Know Your Product Thoroughly

I received a disheartening phone call shortly thereafter: my wire was breaking. This horrible news fueled the fire of my fears. Would I have to reimburse my customer? Would my vendor refuse to reimburse me?

My customer told me to come over and take samples of his good wire to see if I might duplicate it. I did that and educated myself on the necessary qualities.

My primary goal then was to find a career in which nobody had the power to fire me and that provided a comfortable living for my two little girls and myself.

Voila! I found another wire supplier that had the right specifications. By then, I was savvy enough to act as though they would naturally give me thirty-day terms. They did!

More good news: My customer merely threw away all the bad wire I'd sold him, and the new wire worked perfectly; he then gave me leads and a good endorsement. I rapidly gained more wire customers.
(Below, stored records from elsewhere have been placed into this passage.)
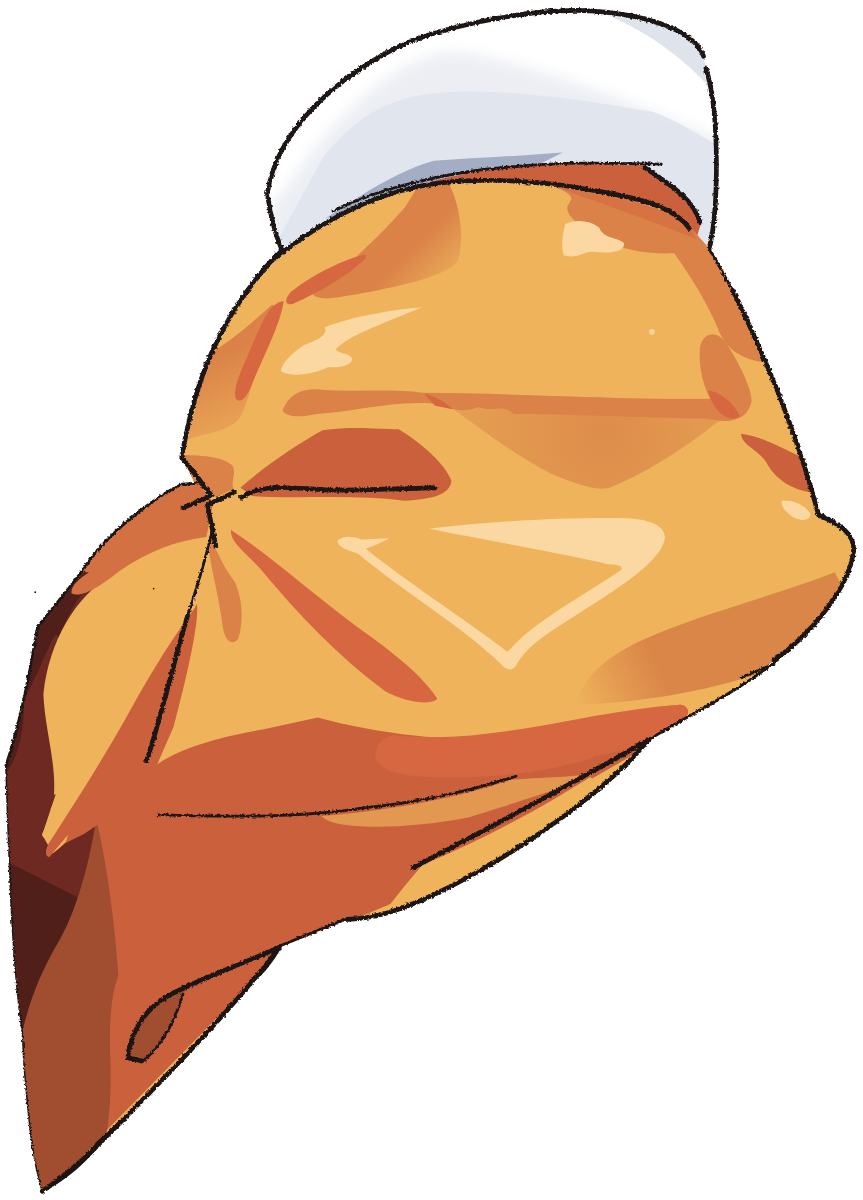
<!DOCTYPE html>
<html lang="en">
<head>
<meta charset="utf-8">
<title>Gathered sleeve with white cuff</title>
<style>
:root{
  --paper:#ffffff;
  --ink:#1c1512;
  --gold:#efb45b;
  --gold-light:#fbd7a2;
  --amber:#e29850;
  --tan:#da8248;
  --coral:#d66740;
  --rust:#cb613c;
  --brown:#a04d30;
  --wine:#6d2922;
  --umber:#501f1a;
  --cuff-shade:#dfe3ec;
  --cuff-deep:#a3aec4;
}
html,body{margin:0;height:100%;overflow:hidden;background:var(--paper)}
.artboard{display:block;width:863px;height:1200px}
.gold{fill:var(--gold)}
.shine{fill:var(--gold-light)}
.tan{fill:var(--tan)}
.coral{fill:var(--coral)}
.rust{fill:var(--rust)}
.brown{fill:var(--brown)}
.wine{fill:var(--wine)}
.umber{fill:var(--umber)}
.ink{fill:none;stroke:var(--ink);stroke-width:4;stroke-linecap:round;stroke-linejoin:round}
.ink .fine{stroke-width:2.4}
.ink .hair{stroke-width:1.3}
.ink .heavy{stroke-width:5}
.ink-fill{fill:var(--ink);stroke:none}
</style>
</head>
<body>
<svg class="artboard" viewBox="0 0 736 1023.4" role="img" aria-label="Drawing of a golden puffed sleeve with a white cuff">
  <defs>
    <filter id="pencil" x="-5%" y="-5%" width="110%" height="110%">
      <feTurbulence type="fractalNoise" baseFrequency=".45" numOctaves="2" seed="4" result="grain"/>
      <feDisplacementMap in="SourceGraphic" in2="grain" scale="3.2" xChannelSelector="R" yChannelSelector="G"/>
    </filter>
    <filter id="soft" x="-20%" y="-20%" width="140%" height="140%"><feGaussianBlur stdDeviation="6"/></filter>
    <linearGradient id="fade-corner" gradientUnits="userSpaceOnUse" x1="490" y1="598" x2="560" y2="565">
      <stop offset="0" stop-color="#da8248" stop-opacity="0"/><stop offset="1" stop-color="#da8648"/>
    </linearGradient>
    <linearGradient id="fade-top" gradientUnits="userSpaceOnUse" x1="372" y1="190" x2="396" y2="214">
      <stop offset="0" stop-color="#da8248"/><stop offset="1" stop-color="#da8248" stop-opacity=".35"/>
    </linearGradient>
    <linearGradient id="fade-side" gradientUnits="userSpaceOnUse" x1="190" y1="300" x2="212" y2="352">
      <stop offset="0" stop-color="#da8248"/><stop offset="1" stop-color="#da8248" stop-opacity=".4"/>
    </linearGradient>
    <radialGradient id="belly" gradientUnits="userSpaceOnUse" cx="515" cy="370" r="125">
      <stop offset="0" stop-color="#de8d4b"/><stop offset="1" stop-color="#e59f52"/>
    </radialGradient>
    <clipPath id="cuff-shape"><path d="M238 213C233 196 230 180 228 165C236 110 290 62 350 35C400 17 460 8 498 9C545 11 596 25 600 50C609 78 611 110 611 140C611 170 609 195 605 212L590 195L480 158L330 165Z"/></clipPath>
    <clipPath id="sleeve-shape"><path id="sleeve" d="M232 222C260 200 295 176 330 167C375 152 430 151 480 158C530 164 570 172 590 195L605 212L625 248C653 305 680 370 698 439C716 447 729 455 728 470C724 502 690 543 660 563C630 590 590 608 553 631C520 672 440 730 370 763C340 777 320 783 297 784L238 808C190 870 130 930 80 980C60 999 45 1010 36 1016C28 990 25 960 22 925C20 908 20 894 19 880C10 820 8 740 5 653C19 612 27 565 32 535C50 512 65 495 75 480C92 455 130 425 155 413L166 412L155 390C165 330 185 270 232 222Z"/></clipPath>
  </defs>

  <g id="cuff">
    <g clip-path="url(#cuff-shape)">
      <rect x="220" width="400" height="225" fill="#fff"/>
      <path d="M222 190L262 135C300 85 345 48 385 44C430 48 520 78 620 122L620 230L230 230Z" fill="#dfe3ec" opacity=".6" filter="url(#soft)"/>
      <path d="M232 214L275 135C310 90 345 78 400 78C470 79 520 90 556 95C580 104 598 116 612 124L612 225Z" fill="#dfe3ec" opacity=".85"/>
      <path d="M505 8C540 20 575 42 603 72L608 40L575 12Z" fill="var(--cuff-shade)"/>
      <path d="M278 186C305 168 340 145 370 137C405 135 440 133 480 130L450 145L380 160L300 182Z" fill="var(--cuff-deep)"/>
    </g>
    <path class="rust" d="M352 160C390 146 440 141 490 139L550 141C570 155 590 168 598 190L594 203C575 180 530 168 480 162C430 155 390 154 352 160Z"/>
  </g>

  <g id="sleeve-fabric" clip-path="url(#sleeve-shape)">
    <use href="#sleeve" class="gold"/>

    <g id="upper-folds">
      <path d="M358 156L383 157C392 175 396 200 391 221C385 236 330 247 285 254C272 256 264 252 268 248C300 225 330 195 346 176Z" fill="url(#fade-top)"/>
      <path d="M178 302C198 290 215 275 232 260C240 262 236 272 232 282C220 300 215 335 206 354C198 368 180 368 160 375Z" fill="url(#fade-side)"/>
      <path class="coral" d="M312 217C295 220 265 235 248 249C242 256 243 261 250 259C272 249 296 236 312 220Z"/>
      <path class="coral" d="M242 257C230 258 224 274 214 297C206 315 198 332 201 340C206 345 211 338 216 325C226 301 239 277 242 257Z"/>
      <path class="tan" d="M470 158C510 163 560 172 588 192L606 213L628 250L652 309C632 306 620 298 613 282C605 262 592 240 575 216C550 217 530 212 515 205C495 194 482 184 484 176C486 170 495 168 470 158Z"/>
      <path class="coral" opacity=".55" d="M470 158C510 162 565 176 588 192L594 204C560 190 520 176 470 158Z"/>
      <path class="tan" d="M597 296C600 282 613 281 621 295C630 310 641 330 641 342C638 356 627 361 615 355C603 340 595 318 597 296Z"/>
      <path d="M388 337C450 336 540 341 606 340L634 352L612 360C580 385 550 404 520 416C508 419 492 413 470 404C435 386 410 365 388 350Z" fill="url(#belly)"/>
      <path class="tan" d="M241 350C246 338 254 332 270 332C300 335 335 331 360 335C440 335 540 342 608 340L634 352C628 362 614 359 600 357C550 356 480 353 438 353C430 344 422 352 408 347C396 352 385 350 376 345C340 340 300 352 270 353C255 356 245 356 241 350Z"/>
      <path class="coral" d="M604 333C614 334 626 344 631 355C622 361 608 352 604 333Z"/>
      <path class="coral" d="M362 336C372 338 381 344 386 349L371 346Z"/>
      <path class="rust" d="M632 370C650 372 668 383 684 390L692 420C676 418 662 409 655 397C650 385 632 380 632 370Z"/>
      <path class="tan" d="M150 388C170 388 192 389 199 398C201 406 197 410 199 417L184 424L160 410Z"/>
      <path class="rust" d="M205 416C225 398 255 378 275 367C300 363 325 366 340 366C360 378 380 396 385 410C384 422 368 426 345 427C300 421 250 426 215 423Z"/>
    </g>

    <g id="lower-folds">
      <path class="coral" d="M197 452C225 470 260 501 305 535C335 556 362 578 373 596C368 602 345 599 328 589C290 561 255 525 222 485C208 470 196 462 197 452Z"/>
      <path class="tan" d="M179 459C185 468 188 480 200 496C207 510 208 532 203 545C198 551 192 547 190 535C187 510 180 485 178 468Z"/>
      <path d="M712 488C660 508 590 526 545 547C515 562 500 575 490 601C540 600 590 592 640 577C680 560 710 530 718 500Z" fill="url(#fade-corner)"/>
      <path class="rust" d="M134 652C155 637 190 628 225 622L271 612C300 620 350 630 400 630C460 628 520 606 580 601C590 602 588 612 580 618L545 636L515 655C470 685 420 712 360 738C348 752 340 762 333 771L297 786L240 812L36 1020L10 1020L40 735L82 690L168 515C170 530 160 575 148 620Z"/>
      <path class="coral" d="M336 627C420 636 500 606 580 601C592 604 586 614 575 620L530 640C490 650 460 663 380 663C350 663 325 660 320 646C320 635 326 629 336 627Z"/>
      <path fill="var(--amber)" d="M274 696C320 692 380 684 436 665C470 662 500 664 516 655C485 672 440 684 400 697C350 707 285 709 274 696Z"/>
      <path class="rust" d="M505 645L550 638L505 664C495 658 512 650 505 645Z"/>
    </g>

    <g id="hanging-end">
      <path class="wine" d="M75 478L90 488L60 540L38 590L50 670L36 712L45 728L82 698L84 760L60 880L18 890L0 653L30 535Z"/>
      <path class="umber" d="M32 535L75 484L88 488C66 505 56 528 50 546C48 530 40 560 20 598L24 560Z"/>
      <path class="umber" d="M5 653L20 590C22 620 16 645 5 660Z"/>
      <path class="umber" d="M6 735L68 766C58 790 45 810 35 835L19 880Z"/>
      <path class="brown" d="M82 698C92 740 98 790 101 832C95 848 93 870 94 900C95 925 94 948 91 966L36 1020L20 990L19 880C26 850 36 828 46 810C62 785 75 745 82 698Z"/>
      <path class="gold" d="M180 445C176 475 168 510 158 535C143 568 120 600 97 635C78 664 60 688 46 712C42 717 36 716 36 711L47 692L43 690L54 674L46 678C48 650 38 620 37 592C42 545 65 510 92 492C120 475 150 460 180 445Z"/>
      <path d="M155 412L168 412L182 428L176 458C150 461 125 471 102 487C88 498 70 511 61 506C60 500 68 493 76 488L68 488C85 455 125 425 155 412Z" fill="#d37143"/>
      <path class="rust" d="M168 516C150 540 132 568 112 604C90 644 65 683 45 714C39 722 37 730 42 731L58 712L56 719L72 711L85 702L110 690L134 652C149 610 164 560 168 516Z"/>
      <path class="brown" d="M158 844C153 865 140 888 123 905L109 902C110 880 125 858 143 849Z"/>
    </g>
  </g>

  <g id="highlights" class="shine">
    <path d="M360 262C335 264 300 270 277 279C280 286 270 290 260 294C247 302 239 312 240 317C250 322 268 319 280 313C290 314 302 311 300 305C297 301 290 302 286 298C297 287 315 281 328 275Z"/>
    <path d="M482 191C492 186 505 189 511 194C514 203 525 202 532 207C534 215 520 216 508 215C499 213 494 221 481 218C478 210 480 200 482 191Z"/>
    <circle cx="556" cy="283" r="2.4"/>
    <path fill-rule="evenodd" d="M366 451C420 444 490 441 535 442C558 443 571 451 566 463C560 480 530 500 500 519C478 534 450 548 440 568C436 573 431 571 427 566C395 535 345 505 305 472C296 469 287 466 288 461C294 456 302 458 308 460L332 459C325 463 317 466 312 468C345 495 395 527 433 556C455 530 495 510 530 486C532 480 520 483 514 480C470 470 410 460 366 451Z"/>
    <path d="M667 427C675 426 686 430 691 438C692 444 683 445 676 441C671 437 665 432 667 427Z"/>
  </g>

  <g id="linework" class="ink" filter="url(#pencil)">
    <path d="M240 212C233 196 230 180 228 165C236 110 290 62 350 35C400 17 460 8 498 9C545 11 592 24 600 48"/>
    <path d="M602 58C609 80 611 110 611 140C611 170 609 195 605 211"/>
    <path d="M232 222C260 200 295 176 340 163C385 150 435 153 480 158C530 166 572 172 588 195"/>
    <path class="fine" d="M284 180C320 162 380 146 440 142C480 138 520 139 564 140"/>
    <path d="M550 143C572 158 592 170 597 190"/>
    <path class="fine" d="M605 212L625 248"/>
    <path d="M625 248C653 305 680 370 698 439"/>
    <path d="M240 213C185 270 165 330 155 390L180 422"/>
    <path d="M698 439C716 447 729 455 728 470C724 502 690 543 660 563"/>
    <path class="fine" d="M664 562C630 590 590 608 553 631M632 578L660 566"/>
    <path d="M553 631C520 672 440 730 370 763C340 777 320 783 297 784"/>
    <path d="M553 631C490 667 420 705 352 740"/>
    <path class="fine" d="M135 695C200 697 260 697 310 689C360 684 400 675 440 662"/>
    <path class="fine" d="M297 783L238 807"/>
    <path d="M238 808C200 825 165 837 142 850C122 862 111 882 109 902L122 905"/>
    <path class="fine" d="M122 905C135 894 148 875 156 848"/>
    <path d="M238 809C190 870 130 930 80 980C60 999 45 1010 36 1016"/>
    <path class="hair" d="M36 1016C28 990 25 960 22 925C20 908 20 894 19 880C10 820 8 740 5 653"/>
    <path class="fine" d="M5 653C19 612 27 565 32 535C50 512 65 495 75 480"/>
    <path class="fine" d="M75 480C92 455 130 425 155 413L168 412"/>
    <path d="M156 433L178 424M178 430L200 420M177 431L184 466"/>
    <path d="M206 424C225 412 250 416 280 418C310 418 340 417 371 416"/>
    <path class="fine" d="M181 452C175 480 168 500 160 525"/>
    <path d="M160 525C148 565 138 610 125 649"/>
  </g>
  <path class="ink-fill" d="M240 808C232 822 224 832 217 836C223 826 229 816 236 809ZM104 955C80 985 58 1008 36 1016C54 1003 72 990 82 974Z"/>
  <g class="ink-fill"><circle cx="30" cy="505" r=".8"/><circle cx="131" cy="502" r=".7"/></g>
</svg>
</body>
</html>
Anticipate The Dangers Of Exponential Growth

I had made a depressing discovery. My working capital was inadequate. After I purchased the wire, I had to wait ten to thirty days for a fabricator to get it reconfigured, which became a looming problem. It meant that to maintain a good credit standing, I had to pay for the wire ten to thirty days before my customers paid me.

I was successful on paper but was incredibly cash deprived. In other words, my exponentially growing business was about to implode due to too many sales. Eventually, my increasing sales grew at a slower rate, solving my cash flow problem.

Delegate From The Bottom Up

I learned how to delegate and eventually delegated myself out of the top jobs of CEO, President, CFO, and Vice President of Finance. Now, at seventy-eight years old, I've sold all but a third of Vulcan's stock and am semi-retired with my only job currently serving as Vice President of Stock and Consultant.

In the interim, I survived many obstacles and learned many other lessons, but hopefully these five will get you started and help prevent some of you from having the same struggles that I did. And in the end, I figured it all out, just like you will.